START EXERCISE INPUTS

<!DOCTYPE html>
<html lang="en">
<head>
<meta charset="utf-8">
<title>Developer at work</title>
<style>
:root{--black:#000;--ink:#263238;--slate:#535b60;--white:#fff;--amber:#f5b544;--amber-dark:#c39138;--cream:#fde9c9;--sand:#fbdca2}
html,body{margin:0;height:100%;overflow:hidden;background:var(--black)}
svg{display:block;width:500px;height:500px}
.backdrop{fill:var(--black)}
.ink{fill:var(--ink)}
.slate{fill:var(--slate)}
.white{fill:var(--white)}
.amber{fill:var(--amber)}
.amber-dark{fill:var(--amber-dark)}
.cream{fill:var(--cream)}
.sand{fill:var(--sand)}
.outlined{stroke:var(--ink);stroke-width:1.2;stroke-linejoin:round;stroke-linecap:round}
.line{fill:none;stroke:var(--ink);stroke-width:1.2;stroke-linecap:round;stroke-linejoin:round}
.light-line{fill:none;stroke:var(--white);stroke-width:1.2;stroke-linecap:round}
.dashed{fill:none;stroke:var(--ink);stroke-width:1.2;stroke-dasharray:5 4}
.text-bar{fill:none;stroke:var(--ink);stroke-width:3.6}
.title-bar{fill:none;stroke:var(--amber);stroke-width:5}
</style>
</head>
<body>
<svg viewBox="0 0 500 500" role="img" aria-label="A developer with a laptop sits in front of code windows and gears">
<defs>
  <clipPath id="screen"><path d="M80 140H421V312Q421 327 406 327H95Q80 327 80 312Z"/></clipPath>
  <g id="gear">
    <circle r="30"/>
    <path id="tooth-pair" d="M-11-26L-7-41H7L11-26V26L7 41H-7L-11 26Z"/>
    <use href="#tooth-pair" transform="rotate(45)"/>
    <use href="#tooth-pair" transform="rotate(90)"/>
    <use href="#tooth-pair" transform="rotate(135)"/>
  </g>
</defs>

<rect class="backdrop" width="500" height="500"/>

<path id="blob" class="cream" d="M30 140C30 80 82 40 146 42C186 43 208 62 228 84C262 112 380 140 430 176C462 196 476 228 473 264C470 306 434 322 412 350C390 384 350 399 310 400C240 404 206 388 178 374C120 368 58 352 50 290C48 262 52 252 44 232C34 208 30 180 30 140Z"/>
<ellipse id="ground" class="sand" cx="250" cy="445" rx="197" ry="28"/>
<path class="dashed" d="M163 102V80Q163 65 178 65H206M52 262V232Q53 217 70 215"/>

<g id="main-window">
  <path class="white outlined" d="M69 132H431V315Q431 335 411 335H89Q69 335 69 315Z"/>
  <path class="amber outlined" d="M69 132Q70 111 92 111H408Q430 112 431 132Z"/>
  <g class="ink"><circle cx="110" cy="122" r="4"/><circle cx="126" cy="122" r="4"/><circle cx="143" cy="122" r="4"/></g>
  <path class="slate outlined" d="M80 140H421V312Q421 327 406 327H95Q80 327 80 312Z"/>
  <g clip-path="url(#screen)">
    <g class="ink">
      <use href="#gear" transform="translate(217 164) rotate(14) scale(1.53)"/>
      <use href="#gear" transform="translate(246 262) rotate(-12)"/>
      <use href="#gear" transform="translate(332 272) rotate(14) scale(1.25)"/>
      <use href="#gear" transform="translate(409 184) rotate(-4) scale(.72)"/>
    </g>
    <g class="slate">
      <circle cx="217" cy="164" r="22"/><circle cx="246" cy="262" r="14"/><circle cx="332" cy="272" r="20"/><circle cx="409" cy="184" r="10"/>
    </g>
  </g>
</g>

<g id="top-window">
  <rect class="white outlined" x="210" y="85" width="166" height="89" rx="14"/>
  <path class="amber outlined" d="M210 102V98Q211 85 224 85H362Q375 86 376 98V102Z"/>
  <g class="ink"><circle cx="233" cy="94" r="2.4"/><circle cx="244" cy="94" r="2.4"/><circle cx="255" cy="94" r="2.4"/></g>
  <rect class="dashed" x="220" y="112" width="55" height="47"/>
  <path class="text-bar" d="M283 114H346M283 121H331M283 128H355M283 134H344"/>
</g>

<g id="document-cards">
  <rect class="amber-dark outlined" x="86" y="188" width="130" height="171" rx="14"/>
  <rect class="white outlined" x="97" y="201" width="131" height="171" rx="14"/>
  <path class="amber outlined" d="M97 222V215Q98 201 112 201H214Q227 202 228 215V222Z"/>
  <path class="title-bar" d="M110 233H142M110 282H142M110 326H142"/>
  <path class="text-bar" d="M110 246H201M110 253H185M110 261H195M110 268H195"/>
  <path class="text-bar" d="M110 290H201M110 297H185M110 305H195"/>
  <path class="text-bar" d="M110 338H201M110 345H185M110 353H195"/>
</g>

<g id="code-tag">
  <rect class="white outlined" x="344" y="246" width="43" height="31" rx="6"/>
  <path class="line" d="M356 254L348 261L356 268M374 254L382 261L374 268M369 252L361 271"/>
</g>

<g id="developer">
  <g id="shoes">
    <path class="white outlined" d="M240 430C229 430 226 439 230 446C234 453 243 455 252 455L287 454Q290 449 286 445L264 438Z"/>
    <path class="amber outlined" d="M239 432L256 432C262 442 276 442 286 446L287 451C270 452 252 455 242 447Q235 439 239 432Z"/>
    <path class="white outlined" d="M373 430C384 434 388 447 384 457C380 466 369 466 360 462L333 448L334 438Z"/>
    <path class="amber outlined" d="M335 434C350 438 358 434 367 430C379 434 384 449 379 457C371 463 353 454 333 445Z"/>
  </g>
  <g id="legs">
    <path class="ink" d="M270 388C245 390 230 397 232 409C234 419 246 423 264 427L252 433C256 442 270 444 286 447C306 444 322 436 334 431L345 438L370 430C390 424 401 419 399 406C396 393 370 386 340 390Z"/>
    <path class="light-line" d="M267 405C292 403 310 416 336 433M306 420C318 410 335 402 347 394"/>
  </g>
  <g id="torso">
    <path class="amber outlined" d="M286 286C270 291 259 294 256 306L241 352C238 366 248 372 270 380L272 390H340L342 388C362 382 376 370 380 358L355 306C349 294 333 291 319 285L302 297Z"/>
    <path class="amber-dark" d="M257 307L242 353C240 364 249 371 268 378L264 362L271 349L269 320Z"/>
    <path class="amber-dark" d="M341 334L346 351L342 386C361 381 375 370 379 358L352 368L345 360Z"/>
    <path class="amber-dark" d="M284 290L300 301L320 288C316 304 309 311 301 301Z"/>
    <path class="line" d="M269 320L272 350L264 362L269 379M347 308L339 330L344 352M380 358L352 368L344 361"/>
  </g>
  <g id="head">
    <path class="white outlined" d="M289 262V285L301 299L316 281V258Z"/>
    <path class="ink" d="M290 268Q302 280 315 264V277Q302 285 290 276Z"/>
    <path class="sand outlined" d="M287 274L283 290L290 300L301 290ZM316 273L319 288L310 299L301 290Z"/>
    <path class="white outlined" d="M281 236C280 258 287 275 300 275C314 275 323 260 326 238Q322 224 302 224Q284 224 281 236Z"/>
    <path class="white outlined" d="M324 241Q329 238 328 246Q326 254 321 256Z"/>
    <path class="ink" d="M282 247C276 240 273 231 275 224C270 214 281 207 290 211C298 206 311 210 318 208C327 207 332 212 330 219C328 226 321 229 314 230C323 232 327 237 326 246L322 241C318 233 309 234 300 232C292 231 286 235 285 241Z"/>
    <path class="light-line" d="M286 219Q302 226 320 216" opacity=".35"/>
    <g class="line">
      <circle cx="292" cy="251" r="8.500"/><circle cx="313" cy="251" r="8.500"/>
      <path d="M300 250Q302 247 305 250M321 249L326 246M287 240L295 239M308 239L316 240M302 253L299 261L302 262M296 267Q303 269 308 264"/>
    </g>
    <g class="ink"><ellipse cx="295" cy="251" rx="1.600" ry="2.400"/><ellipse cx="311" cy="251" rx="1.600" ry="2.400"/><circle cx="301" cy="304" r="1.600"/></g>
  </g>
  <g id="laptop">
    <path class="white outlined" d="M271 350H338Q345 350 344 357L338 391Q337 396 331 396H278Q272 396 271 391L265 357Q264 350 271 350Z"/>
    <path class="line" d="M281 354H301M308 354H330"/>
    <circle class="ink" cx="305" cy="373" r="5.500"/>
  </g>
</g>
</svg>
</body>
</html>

END EXERCISE INPUTS
START EXERCISE INPUTS

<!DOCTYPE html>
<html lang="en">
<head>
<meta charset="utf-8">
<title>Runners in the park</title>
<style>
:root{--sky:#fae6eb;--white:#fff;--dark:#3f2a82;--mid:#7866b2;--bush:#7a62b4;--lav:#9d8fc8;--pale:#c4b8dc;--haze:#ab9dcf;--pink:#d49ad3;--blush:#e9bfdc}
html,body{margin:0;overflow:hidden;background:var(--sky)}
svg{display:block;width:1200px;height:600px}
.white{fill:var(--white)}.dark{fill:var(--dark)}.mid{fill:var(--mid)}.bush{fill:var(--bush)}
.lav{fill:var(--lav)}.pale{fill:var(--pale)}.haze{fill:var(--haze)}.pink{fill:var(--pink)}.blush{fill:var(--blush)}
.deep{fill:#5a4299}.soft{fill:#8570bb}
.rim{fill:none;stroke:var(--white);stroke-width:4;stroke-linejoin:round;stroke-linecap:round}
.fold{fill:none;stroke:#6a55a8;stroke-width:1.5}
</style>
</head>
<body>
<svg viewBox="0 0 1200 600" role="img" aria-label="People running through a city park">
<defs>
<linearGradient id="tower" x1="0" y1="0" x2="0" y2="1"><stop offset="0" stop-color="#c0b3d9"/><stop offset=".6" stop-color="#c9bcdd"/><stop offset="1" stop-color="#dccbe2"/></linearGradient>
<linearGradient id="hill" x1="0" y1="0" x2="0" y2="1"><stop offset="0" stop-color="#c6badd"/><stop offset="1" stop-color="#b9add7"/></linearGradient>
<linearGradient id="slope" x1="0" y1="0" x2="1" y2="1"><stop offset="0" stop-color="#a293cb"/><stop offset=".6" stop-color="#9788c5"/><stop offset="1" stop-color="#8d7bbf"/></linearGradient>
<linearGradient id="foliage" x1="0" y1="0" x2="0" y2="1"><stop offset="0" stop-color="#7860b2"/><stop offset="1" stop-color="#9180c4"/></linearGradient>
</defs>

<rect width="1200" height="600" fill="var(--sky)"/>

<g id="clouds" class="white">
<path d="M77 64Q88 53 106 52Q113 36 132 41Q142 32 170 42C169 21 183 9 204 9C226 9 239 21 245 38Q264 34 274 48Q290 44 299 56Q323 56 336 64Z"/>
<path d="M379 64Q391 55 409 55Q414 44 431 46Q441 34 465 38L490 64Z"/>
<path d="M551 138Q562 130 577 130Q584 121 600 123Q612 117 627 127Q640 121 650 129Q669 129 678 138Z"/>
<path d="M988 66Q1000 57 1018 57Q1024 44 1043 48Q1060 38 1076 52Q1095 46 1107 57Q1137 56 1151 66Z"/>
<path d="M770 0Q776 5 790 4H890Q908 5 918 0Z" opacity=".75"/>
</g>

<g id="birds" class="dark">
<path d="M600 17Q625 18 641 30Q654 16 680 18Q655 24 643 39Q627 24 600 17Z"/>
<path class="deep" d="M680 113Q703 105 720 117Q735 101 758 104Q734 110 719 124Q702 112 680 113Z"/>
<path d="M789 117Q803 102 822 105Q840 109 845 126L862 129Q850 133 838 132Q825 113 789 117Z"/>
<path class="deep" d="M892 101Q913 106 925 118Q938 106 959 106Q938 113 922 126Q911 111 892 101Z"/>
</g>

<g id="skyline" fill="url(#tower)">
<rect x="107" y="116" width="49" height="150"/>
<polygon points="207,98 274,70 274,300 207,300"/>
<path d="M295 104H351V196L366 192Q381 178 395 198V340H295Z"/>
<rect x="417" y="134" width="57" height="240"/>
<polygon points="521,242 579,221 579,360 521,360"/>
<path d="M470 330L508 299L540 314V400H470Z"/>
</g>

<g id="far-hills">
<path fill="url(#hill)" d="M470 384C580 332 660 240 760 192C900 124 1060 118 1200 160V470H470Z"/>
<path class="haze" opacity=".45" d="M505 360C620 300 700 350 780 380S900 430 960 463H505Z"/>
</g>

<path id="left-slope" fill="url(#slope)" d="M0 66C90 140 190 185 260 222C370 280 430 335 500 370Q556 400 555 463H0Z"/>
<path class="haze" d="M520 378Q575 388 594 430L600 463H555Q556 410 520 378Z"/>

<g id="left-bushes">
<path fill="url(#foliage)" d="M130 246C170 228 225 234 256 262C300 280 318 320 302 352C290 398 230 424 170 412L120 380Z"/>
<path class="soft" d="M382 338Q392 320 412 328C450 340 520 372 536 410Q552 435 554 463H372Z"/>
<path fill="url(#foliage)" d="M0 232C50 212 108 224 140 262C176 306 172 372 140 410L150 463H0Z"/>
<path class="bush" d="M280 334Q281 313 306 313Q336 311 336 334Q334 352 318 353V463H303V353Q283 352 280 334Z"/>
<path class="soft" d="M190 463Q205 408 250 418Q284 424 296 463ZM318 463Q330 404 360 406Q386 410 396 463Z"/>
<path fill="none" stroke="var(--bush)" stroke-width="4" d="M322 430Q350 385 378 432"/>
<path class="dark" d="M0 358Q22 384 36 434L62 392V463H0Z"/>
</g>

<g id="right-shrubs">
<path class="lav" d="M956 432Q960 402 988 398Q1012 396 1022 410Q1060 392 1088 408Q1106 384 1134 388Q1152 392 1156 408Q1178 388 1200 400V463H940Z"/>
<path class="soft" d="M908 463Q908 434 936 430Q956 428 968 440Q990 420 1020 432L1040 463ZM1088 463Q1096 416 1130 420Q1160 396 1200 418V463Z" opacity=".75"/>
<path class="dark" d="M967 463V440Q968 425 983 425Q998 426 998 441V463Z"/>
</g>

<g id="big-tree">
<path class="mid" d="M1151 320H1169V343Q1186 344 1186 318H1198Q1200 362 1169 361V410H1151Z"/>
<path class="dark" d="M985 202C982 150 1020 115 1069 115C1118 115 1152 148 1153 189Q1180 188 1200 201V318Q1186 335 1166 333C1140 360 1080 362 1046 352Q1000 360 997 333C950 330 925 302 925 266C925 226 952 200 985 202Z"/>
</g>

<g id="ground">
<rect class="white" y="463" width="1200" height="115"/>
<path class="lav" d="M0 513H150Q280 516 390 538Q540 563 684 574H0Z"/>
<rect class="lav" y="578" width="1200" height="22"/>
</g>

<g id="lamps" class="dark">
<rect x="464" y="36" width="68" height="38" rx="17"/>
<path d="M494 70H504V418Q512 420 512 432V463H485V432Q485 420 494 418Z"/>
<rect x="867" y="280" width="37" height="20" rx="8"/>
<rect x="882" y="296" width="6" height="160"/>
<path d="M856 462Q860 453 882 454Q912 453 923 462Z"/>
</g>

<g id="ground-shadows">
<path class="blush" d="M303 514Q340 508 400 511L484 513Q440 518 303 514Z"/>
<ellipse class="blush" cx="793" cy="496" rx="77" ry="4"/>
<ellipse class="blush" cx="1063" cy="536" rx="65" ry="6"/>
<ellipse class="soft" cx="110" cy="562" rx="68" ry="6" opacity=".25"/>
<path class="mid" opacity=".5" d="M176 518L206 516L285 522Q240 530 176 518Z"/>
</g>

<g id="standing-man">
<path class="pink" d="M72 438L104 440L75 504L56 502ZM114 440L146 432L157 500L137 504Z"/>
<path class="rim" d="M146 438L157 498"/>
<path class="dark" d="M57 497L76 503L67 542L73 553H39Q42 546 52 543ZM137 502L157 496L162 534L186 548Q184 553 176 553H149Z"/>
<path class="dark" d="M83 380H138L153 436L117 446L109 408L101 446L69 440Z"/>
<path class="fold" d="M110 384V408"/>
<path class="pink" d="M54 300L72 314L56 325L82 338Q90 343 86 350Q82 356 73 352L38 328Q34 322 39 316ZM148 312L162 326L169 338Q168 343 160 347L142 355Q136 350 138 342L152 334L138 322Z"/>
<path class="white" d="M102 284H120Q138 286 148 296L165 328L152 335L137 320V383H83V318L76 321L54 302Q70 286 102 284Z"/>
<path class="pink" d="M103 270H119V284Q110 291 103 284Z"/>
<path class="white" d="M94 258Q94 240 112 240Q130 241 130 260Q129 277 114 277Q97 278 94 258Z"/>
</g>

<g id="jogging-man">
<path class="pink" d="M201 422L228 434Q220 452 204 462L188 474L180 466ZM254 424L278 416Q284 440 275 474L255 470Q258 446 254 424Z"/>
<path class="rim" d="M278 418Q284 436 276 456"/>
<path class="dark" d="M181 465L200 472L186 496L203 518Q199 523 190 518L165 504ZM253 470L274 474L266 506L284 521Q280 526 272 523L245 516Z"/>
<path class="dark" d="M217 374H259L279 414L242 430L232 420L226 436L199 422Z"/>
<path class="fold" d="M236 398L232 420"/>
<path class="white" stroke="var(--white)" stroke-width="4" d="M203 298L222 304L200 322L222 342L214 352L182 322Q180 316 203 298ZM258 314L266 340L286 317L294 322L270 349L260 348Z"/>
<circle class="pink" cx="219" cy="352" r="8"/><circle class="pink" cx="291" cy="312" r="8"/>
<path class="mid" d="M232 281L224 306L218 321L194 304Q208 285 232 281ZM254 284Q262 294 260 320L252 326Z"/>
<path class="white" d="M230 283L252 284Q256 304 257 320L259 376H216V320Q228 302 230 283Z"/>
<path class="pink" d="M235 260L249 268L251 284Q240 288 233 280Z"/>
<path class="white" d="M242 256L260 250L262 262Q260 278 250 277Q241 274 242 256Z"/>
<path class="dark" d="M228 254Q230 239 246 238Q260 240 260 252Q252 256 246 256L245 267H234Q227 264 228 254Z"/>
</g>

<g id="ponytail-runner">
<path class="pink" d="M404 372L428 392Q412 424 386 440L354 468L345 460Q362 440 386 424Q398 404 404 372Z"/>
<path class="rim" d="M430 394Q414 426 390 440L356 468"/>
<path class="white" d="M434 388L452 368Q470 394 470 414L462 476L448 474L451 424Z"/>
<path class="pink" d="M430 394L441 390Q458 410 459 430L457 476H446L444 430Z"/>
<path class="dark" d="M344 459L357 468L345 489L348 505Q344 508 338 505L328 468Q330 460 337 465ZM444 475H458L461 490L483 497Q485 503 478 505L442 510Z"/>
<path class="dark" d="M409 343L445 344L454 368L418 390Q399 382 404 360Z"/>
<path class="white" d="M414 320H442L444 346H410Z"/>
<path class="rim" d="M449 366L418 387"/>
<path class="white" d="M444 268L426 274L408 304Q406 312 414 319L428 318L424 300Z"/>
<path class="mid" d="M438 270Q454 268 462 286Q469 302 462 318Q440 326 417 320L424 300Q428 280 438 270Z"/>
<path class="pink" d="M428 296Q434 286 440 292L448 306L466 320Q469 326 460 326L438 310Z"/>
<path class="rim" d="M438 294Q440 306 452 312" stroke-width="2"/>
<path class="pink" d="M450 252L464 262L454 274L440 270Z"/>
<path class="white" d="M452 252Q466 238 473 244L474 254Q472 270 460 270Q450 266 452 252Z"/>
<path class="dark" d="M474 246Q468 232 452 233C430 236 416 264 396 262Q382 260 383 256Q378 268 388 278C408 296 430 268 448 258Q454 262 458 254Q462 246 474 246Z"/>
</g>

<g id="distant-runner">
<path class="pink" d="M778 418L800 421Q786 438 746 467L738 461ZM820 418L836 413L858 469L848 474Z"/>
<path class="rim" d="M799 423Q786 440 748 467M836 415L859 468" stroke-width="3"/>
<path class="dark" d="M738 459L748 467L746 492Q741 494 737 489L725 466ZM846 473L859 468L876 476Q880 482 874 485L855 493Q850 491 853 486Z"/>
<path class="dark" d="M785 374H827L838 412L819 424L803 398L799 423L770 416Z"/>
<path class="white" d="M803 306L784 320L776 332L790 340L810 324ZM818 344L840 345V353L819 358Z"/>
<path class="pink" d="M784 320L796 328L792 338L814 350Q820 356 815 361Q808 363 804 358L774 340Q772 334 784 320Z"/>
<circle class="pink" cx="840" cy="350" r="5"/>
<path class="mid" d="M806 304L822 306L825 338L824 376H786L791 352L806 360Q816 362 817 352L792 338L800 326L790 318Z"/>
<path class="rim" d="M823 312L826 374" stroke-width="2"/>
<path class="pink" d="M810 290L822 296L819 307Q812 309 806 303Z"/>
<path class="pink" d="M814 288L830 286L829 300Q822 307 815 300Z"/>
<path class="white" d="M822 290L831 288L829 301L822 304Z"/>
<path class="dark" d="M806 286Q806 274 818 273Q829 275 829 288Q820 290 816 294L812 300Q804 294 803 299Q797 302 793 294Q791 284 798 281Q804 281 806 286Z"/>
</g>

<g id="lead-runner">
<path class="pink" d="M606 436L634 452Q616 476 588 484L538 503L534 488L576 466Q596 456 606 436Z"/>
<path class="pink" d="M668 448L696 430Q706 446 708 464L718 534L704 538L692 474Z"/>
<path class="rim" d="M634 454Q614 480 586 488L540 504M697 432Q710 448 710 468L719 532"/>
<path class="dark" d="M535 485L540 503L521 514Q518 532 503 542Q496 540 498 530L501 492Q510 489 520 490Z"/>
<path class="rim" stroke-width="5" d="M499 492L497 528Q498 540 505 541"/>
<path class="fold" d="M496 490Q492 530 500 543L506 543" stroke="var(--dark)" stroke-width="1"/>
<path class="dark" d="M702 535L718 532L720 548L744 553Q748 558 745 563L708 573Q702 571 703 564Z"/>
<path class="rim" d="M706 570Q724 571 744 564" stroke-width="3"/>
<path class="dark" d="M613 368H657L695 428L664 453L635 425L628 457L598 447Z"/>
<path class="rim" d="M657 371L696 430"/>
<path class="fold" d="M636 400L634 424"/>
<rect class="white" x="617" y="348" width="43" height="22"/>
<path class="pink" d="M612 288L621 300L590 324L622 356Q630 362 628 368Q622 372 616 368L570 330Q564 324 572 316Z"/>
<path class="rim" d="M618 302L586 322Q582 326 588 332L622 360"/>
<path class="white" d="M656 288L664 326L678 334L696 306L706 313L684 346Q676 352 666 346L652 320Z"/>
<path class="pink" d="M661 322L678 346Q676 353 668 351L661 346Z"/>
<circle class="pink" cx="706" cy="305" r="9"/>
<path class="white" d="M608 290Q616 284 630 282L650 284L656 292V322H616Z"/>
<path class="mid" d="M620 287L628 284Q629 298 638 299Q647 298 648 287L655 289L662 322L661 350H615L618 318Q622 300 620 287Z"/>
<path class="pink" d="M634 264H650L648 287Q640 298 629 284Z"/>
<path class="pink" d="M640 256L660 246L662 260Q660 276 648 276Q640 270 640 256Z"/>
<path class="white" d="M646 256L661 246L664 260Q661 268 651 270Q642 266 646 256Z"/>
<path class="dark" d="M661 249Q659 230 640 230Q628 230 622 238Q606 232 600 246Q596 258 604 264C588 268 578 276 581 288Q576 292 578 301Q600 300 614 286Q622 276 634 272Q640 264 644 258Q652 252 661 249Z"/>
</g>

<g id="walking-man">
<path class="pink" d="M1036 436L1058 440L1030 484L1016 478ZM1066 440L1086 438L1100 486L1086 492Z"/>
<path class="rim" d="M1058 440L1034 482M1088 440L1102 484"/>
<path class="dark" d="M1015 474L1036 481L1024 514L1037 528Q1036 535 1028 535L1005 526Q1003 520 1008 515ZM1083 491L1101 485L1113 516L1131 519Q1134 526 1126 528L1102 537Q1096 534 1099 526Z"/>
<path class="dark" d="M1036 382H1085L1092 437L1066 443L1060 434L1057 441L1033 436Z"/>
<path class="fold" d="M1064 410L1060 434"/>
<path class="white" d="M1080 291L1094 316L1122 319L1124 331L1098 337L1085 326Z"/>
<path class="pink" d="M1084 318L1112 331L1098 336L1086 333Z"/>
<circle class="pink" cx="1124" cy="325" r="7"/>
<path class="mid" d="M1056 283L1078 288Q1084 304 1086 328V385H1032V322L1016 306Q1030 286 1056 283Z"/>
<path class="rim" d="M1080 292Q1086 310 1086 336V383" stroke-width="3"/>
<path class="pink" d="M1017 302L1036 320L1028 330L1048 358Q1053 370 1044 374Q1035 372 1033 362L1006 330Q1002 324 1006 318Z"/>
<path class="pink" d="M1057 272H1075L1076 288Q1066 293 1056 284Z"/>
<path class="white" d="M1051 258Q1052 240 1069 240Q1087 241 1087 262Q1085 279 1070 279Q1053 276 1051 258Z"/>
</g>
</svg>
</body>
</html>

END EXERCISE INPUTS

## PROBLEM TO WORK ON
If a line of the records above includes the word "transform", count it; state the final number with no other words.

## ANSWER FOR THIS EXERCISE
7